By Geoff Percival
State-backed drug development investment firm Malin has scrapped plans to seek a secondary stock market listing in London.
Updating analysts on its strategy, during a capital markets day in London yesterday, Malin’s management team — led by executive chairman Ian Curley and chief financial officer Darragh Lyons — said it expects to realise significant investment returns on its four main investee firms, two of which are closing in on full commercialisation status, within the next two years.
They said that an element of that investment profit will be returned to shareholders and the rest will be used for new investments.

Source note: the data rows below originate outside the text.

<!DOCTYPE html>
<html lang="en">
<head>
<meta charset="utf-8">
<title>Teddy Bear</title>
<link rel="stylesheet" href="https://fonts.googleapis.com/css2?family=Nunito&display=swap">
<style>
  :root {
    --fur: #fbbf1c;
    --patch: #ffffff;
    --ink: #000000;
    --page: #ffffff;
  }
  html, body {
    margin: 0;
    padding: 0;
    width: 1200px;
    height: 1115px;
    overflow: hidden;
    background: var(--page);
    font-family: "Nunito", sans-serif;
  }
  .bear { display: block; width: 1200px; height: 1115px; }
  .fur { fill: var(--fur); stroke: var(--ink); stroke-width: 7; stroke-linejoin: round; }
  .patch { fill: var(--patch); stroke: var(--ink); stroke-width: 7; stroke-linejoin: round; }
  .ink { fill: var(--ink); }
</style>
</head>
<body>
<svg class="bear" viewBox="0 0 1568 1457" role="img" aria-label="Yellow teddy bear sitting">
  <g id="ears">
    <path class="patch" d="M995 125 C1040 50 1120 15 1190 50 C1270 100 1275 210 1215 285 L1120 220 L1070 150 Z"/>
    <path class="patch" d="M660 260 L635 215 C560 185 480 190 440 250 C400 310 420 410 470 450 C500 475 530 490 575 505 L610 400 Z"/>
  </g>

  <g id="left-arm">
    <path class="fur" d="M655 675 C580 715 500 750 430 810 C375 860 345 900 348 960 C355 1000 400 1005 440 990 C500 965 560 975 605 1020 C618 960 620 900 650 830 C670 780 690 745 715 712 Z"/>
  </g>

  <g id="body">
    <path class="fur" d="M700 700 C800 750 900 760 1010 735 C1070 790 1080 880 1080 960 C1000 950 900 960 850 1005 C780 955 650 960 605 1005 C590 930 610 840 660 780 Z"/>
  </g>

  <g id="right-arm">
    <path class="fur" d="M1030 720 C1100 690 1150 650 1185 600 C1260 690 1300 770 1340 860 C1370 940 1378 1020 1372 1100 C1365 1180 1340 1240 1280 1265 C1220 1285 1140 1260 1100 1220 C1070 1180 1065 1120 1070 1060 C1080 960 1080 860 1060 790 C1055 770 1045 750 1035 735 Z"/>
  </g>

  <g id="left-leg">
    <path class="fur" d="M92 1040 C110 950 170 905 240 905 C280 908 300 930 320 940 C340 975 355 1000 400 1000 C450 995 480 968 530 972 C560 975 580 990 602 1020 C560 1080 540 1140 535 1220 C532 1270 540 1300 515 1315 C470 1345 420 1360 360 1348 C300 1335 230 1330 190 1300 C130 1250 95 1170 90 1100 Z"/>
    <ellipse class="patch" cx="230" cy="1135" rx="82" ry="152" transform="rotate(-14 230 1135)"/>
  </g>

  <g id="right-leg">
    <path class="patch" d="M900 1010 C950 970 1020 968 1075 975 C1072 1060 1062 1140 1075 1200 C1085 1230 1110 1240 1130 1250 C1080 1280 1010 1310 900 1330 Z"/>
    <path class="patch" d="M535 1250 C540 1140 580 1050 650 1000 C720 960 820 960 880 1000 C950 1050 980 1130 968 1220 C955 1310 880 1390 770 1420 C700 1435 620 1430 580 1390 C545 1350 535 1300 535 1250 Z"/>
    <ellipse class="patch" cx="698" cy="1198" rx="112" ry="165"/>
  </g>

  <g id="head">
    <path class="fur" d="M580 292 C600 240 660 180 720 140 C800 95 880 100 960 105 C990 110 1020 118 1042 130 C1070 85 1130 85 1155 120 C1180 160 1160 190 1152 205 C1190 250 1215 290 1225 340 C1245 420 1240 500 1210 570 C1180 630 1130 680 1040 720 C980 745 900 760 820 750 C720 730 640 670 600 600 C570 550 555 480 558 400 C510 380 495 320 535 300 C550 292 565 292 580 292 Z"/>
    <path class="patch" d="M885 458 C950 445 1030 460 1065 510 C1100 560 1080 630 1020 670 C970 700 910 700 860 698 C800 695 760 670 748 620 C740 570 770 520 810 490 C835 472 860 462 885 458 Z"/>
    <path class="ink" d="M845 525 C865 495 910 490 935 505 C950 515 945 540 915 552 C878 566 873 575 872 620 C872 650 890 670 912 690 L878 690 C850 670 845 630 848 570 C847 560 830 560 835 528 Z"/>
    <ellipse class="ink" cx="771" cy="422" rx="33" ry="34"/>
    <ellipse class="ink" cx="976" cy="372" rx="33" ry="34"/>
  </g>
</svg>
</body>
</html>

Malin is keen to invest in further drug development firms in the oncology and genetic disease treatment areas.
The company currently has investments in 18 drug research firms and it will continue to invest — on a lower level — in its 14 less-developed interests.
Malin is partly owned by the Ireland Strategic Investment Fund and UK-based fund manager Woodford Investment Managers, with less than 40% of its shares held by retail investors.
Malin significantly overhauled its board during the summer and former chief executive Adrian Howd left last month.
Mr Curley, the former finance director of paper and packaging group Smurfit Kappa and a previous CEO of glass and metal packaging group Ardagh, was drafted in as part of that management reshuffle.
He said Malin’s management structure will be remodelled and led by a new investment team, headed up by a chief investment officer who will be recruited within the next year.
Back in March, Malin’s previous management said it was looking to take a second share listing — with the London Stock Exchange the preferred location — in a bid to widen its investor base.
However, yesterday Mr Lyons said the company’s existing listing in Dublin will suffice and that no secondary listing is currently being considered.
“Malin is sharpening its strategic focus. It has simplified its strategy to focus on four priority assets that hold considerable upside, and the leaner structure provides a longer operational runway,” said Davy’s Andrew Young.